Bladder cancer (picture source-medscape.com)
Bladder cancer is the tenth most common cancer in the world. Approximately 550,000 new cases are diagnosed each year and approximately 200,000 people die from the disease. Urothelial carcinoma (UC) is the most common type of bladder cancer, accounting for approximately 90-95% of all cases. Muscle-invasive urothelial carcinoma (MIUC) is a type of UC that has spread to the muscles of the bladder, ureter, or renal pelvis. About 25% of new cases of bladder cancer are diagnosed as muscle invasive disease, which has a worse prognosis than non-muscle invasive urothelial carcinoma (non-MIUC).
Most UC is diagnosed at an early stage, and the purpose of early treatment of MIUC is to reduce the risk of disease recurrence or spread to other parts of the body. However, the recurrence rate and disease progression rate are high. More than 50% of MIUC patients will experience disease recurrence after radical surgery, requiring more postoperative treatment options. For patients with recurrence and metastatic cancer, the prognosis is poor. When systemic treatment is used, the median overall survival is about 12-24 months.
It is worth mentioning that CheckMate-274 is the first and only phase 3 trial, showing that in patients with muscle invasive urothelial carcinoma (MIUC) who are at high risk of recurrence after radical surgery, an immunotherapy is used for Adjuvant (postoperative) treatment reduces the risk of disease recurrence.
By transferring immunotherapy to the early stages of cancer, there is an opportunity to interrupt the course of the disease, reduce recurrence, and bring a better prognosis for patients. So far, Opdivo-based treatment programs have shown efficacy in 4 phase 3 clinical trials for the treatment of early-stage cancers, including adjuvant (postoperative) treatment of bladder cancer, melanoma, esophagus/gastroesophageal junction cancer, and non- Small Cell Lung Cancer.
Opdivo is a programmed death-1 (PD-1) immune checkpoint inhibitor, designed to uniquely use the body’s own immune system to help restore anti-tumor immunity by blocking the interaction between PD-1 and its ligands answer. Opdivo was the first to be approved in Japan in July 2014. It is the world’s first PD-1 immunotherapy approved for melanoma. By using the body’s own immune system to fight cancer, Opdivo has become an important treatment option for a variety of cancers.
In Japan, Ono Pharmaceutical launched Opdivo in September 2014 to treat unresectable melanoma. Since then, Opdivo has been approved in Japan for a variety of cancer indications, including:
(1) unresectable, advanced or recurrent non-small cell lung cancer;

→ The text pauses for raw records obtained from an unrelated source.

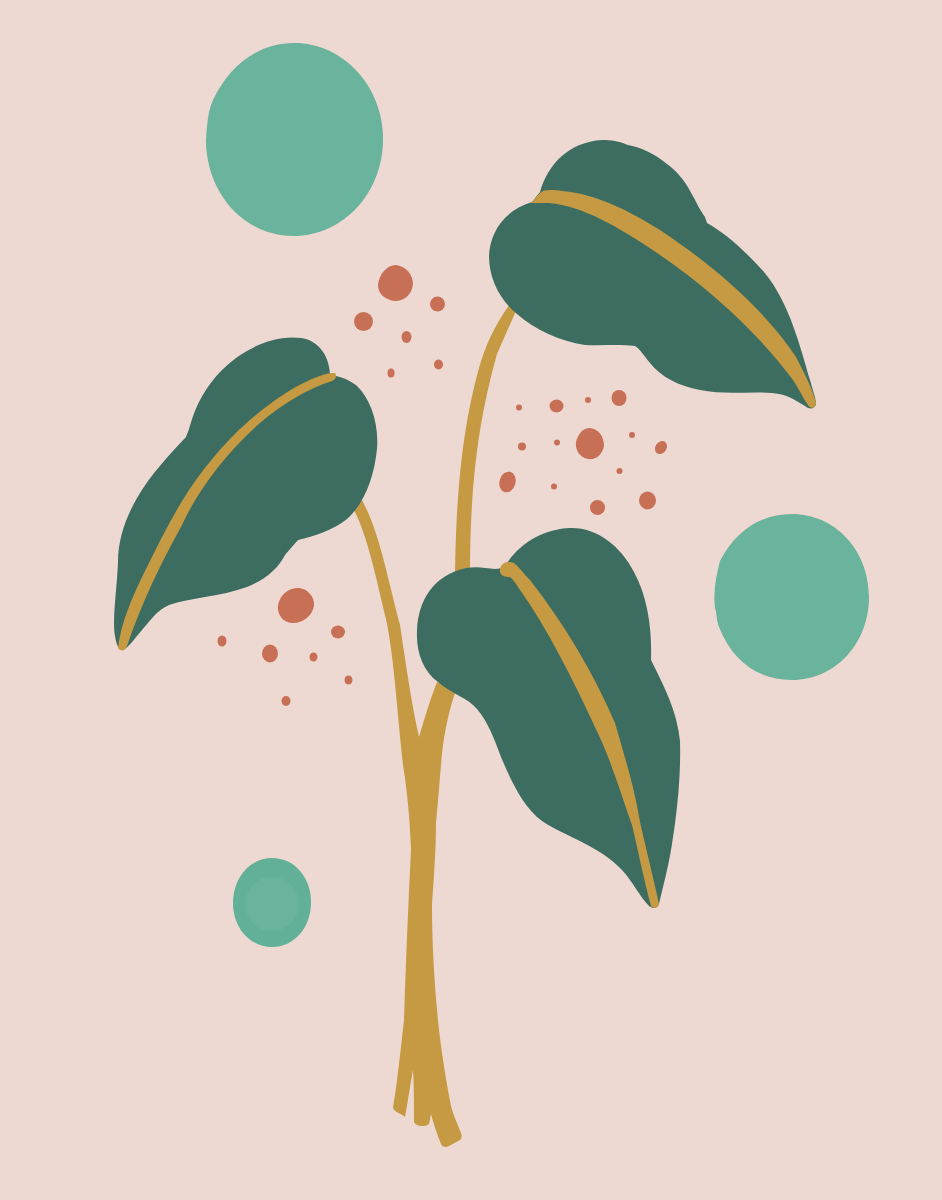
<!DOCTYPE html>
<html lang="en">
<head>
<meta charset="utf-8">
<title>Botanical print</title>
<style>
:root {
  --blush: #edd9d2;
  --mint: #6ab39d;
  --mint-deep: #63b099;
  --leaf: #3d6d60;
  --ochre: #c69a42;
  --terracotta: #c77056;
}
html, body { margin: 0; background: var(--blush); overflow: hidden; }
.print { display: block; width: 942px; height: 1200px; }
.ground { fill: var(--blush); }
.discs { fill: var(--mint); }
.disc-rim { fill: var(--mint-deep); }
.stems, .vein { fill: var(--ochre); }
.blade { fill: var(--leaf); }
.dots { fill: var(--terracotta); }
</style>
</head>
<body>
<svg class="print" viewBox="0 0 942 1200" role="img" aria-label="Three green leaves on ochre stems with mint discs and terracotta dots">
  <rect class="ground" width="942" height="1200"/>

  <g class="discs">
    <path d="M294 43C343 43 383 86 383 139C383 193 343 236 293 236C244 236 206 193 206 140C207 124 208 111 213 100C229 66 258 43 294 43Z"/>
    <path d="M792 514C835 514 869 550 869 597C869 643 836 680 792 680C757 680 732 660 719 627C716 619 717 613 715 608C713 592 716 576 720 561C735 532 760 514 792 514Z"/>
    <path class="disc-rim" d="M272 858C295 858 311 878 311 902C311 928 294 947 272 947C250 947 233 928 233 903C233 878 250 858 272 858Z"/>
    <circle cx="272" cy="904" r="27"/>
  </g>

  <g class="stems">
    <path d="M510 304C494 326 485 347 479 368C463 425 456 490 455 575L470 575C470 490 477 425 497 354L516 311Z"/>
    <path d="M352 506C368 535 377 583 386 619C394 657 397 710 403 765C407 790 410 820 411 850C408 910 406 960 404 1020C400 1055 397 1085 393 1107C393 1112 401 1113 405 1117C408 1101 410 1085 413 1070C414 1085 414 1105 414 1122C416 1127 426 1127 429 1124L431 1114C434 1125 437 1134 441 1144C442 1147 446 1148 449 1146L460 1140C462 1138 462 1136 461 1133C458 1125 454 1117 451 1106C446 1080 441 1050 438 1020C434 980 432 940 432 905C434 875 436 850 436 822C439 795 440 770 443 745C446 725 450 707 456 690L437 682C430 700 425 717 419 737C411 701 406 665 400 625C388 580 380 535 364 504L359 494Z"/>
  </g>

  <g class="leaf-upper">
    <path class="blade" d="M540 192C548 164 569 142 602 140C611 140 619 141 628 145C643 148 655 154 667 164C689 180 694 202 705 217L707 223C728 235 746 252 764 272C790 303 801 350 810 380C813 391 816 399 816 404C815 409 809 410 805 406C796 401 788 394 772 393C750 391 724 395 700 390C679 386 661 377 650 363C645 357 640 349 635 346C617 344 602 346 585 345C560 341 535 330 517 314C499 299 489 278 489 256C490 233 503 211 532 202Z"/>
    <path class="vein" d="M531 203L540 193C545 189 552 190 562 191C597 194 629 211 660 230C713 265 765 310 796 357C803 371 812 387 816 403C815 409 810 409 808 405C803 398 799 389 793 380C759 334 710 289 660 255C619 227 583 206 549 203Z"/>
  </g>

  <g class="leaf-left">
    <path class="blade" d="M330 374C329 354 317 340 301 338C277 335 254 345 236 358C216 373 203 391 195 411C191 420 190 428 186 437C171 453 150 475 137 498C125 519 118 540 118 562C117 589 112 620 115 636C116 643 118 649 122 650C128 649 134 639 142 630C150 621 157 610 169 605C193 597 219 597 247 587C264 580 278 570 286 553C290 548 293 543 298 540C314 536 332 531 347 519C364 504 374 478 377 449C379 424 371 399 356 385C349 380 342 377 336 376Z"/>
    <path class="blade" d="M240 588C262 582 279 562 298 540L260 540Z"/>
    <path class="vein" d="M335 373C337 376 336 379 332 381C309 388 284 403 261 422C226 453 198 490 182 525C160 565 142 602 127 646C126 651 120 652 118 648C121 623 132 597 145 571C159 543 172 516 189 490C215 452 243 423 274 401C293 387 315 376 330 373Z"/>
  </g>

  <g class="leaf-lower">
    <path class="blade" d="M504 568C518 543 544 529 570 528C596 527 620 545 634 572C648 598 652 629 651 660C664 686 677 711 680 741C681 776 677 813 672 844C669 864 663 887 659 904C657 909 653 909 649 906C640 897 633 882 622 870C600 846 566 837 542 821C522 806 510 778 501 757C494 738 488 722 477 709C468 698 452 694 438 682C423 671 416 652 417 631C418 600 434 575 466 568C477 566 486 568 495 569Z"/>
    <path class="vein" d="M500 572C499 564 506 560 514 563C519 567 524 574 530 580C565 625 594 674 615 723C624 755 634 785 640 822C646 849 653 876 659 904C658 909 653 909 651 906C644 880 638 850 632 825C622 797 613 767 601 740C581 697 557 646 529 603C521 592 515 581 510 577C505 577 501 576 500 572Z"/>
  </g>

  <g class="dots">
    <g class="dots-top">
      <path d="M396 265C406 266 413 275 413 284C412 294 405 301 395 301C385 300 378 294 378 285C379 274 387 265 396 265Z"/>
      <ellipse cx="363.500" cy="321.500" rx="9.500" ry="9.500"/>
      <ellipse cx="437.500" cy="304" rx="7.500" ry="7.500"/>
      <ellipse cx="406.500" cy="337" rx="5" ry="6"/>
      <ellipse cx="438.500" cy="364.500" rx="4.500" ry="5"/>
      <ellipse cx="391" cy="373" rx="3.500" ry="4.500"/>
    </g>
    <g class="dots-middle">
      <path d="M590 428C599 429 604 437 604 446C602 455 596 460 588 459C580 458 575 450 576 442C578 434 583 428 590 428Z"/>
      <circle cx="519" cy="407.500" r="3"/>
      <ellipse cx="556.500" cy="406" rx="7" ry="6.500"/>
      <circle cx="588" cy="400" r="3"/>
      <ellipse cx="619" cy="398" rx="7.500" ry="8"/>
      <ellipse cx="522" cy="446.500" rx="4" ry="4"/>
      <circle cx="557" cy="442.500" r="3"/>
      <circle cx="632" cy="435" r="3"/>
      <ellipse cx="661" cy="447.500" rx="5.500" ry="7" transform="rotate(35 661 447.500)"/>
      <circle cx="619.500" cy="471" r="3"/>
      <ellipse cx="507.500" cy="482" rx="8" ry="10.500" transform="rotate(15 507.500 482)"/>
      <circle cx="554" cy="486.500" r="3"/>
      <ellipse cx="597.500" cy="507.500" rx="7.500" ry="7.500"/>
      <ellipse cx="647.500" cy="500.500" rx="8.500" ry="9"/>
    </g>
    <g class="dots-lower">
      <path d="M298 588C307 588 315 597 314 606C312 616 303 623 293 623C283 623 277 615 278 605C280 595 288 588 298 588Z"/>
      <ellipse cx="222" cy="641" rx="4.500" ry="5.500"/>
      <ellipse cx="270" cy="653.500" rx="8" ry="9"/>
      <ellipse cx="338" cy="632" rx="7" ry="6.500"/>
      <ellipse cx="313.500" cy="657" rx="4" ry="4.500"/>
      <ellipse cx="348.500" cy="680" rx="4" ry="4.500"/>
      <ellipse cx="286" cy="701" rx="4.500" ry="5"/>
    </g>
  </g>
</svg>
</body>
</html>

(2) unresectable or metastatic renal cell carcinoma;
(3) recurrent Or refractory classic Hodgkin’s lymphoma;
(4) Recurrent or metastatic head and neck cancer;
(5) Unresectable advanced or recurrent gastric cancer that progressed after chemotherapy;
(6) Unable to progress after chemotherapy Resectable advanced or recurrent malignant pleural mesothelioma;
(7) adjuvant treatment of melanoma;
(8) unresectable advanced or recurrent esophageal cancer;
(9) unresectable advanced or recurrent microsatellite instability (MSI) -H) Colorectal cancer.
Ono Pharmaceuticals is the original developer of Opdivo. The company entered into a cooperation with Bristol-Myers Squibb in 2011 to authorize Bristol-Myers Squibb’s Opdivo development and commercialization rights except Japan, South Korea, and Taiwan. In July 2014, the two parties further expanded their strategic cooperation to develop and commercialize a variety of immunotherapies (including single-drug and combination therapies) for cancer patients in Japan, South Korea, and Taiwan. Up to now, Opdivo has been approved in more than 60 countries including Japan, South Korea, China, the United States and the European Union.
(source:internet, reference only)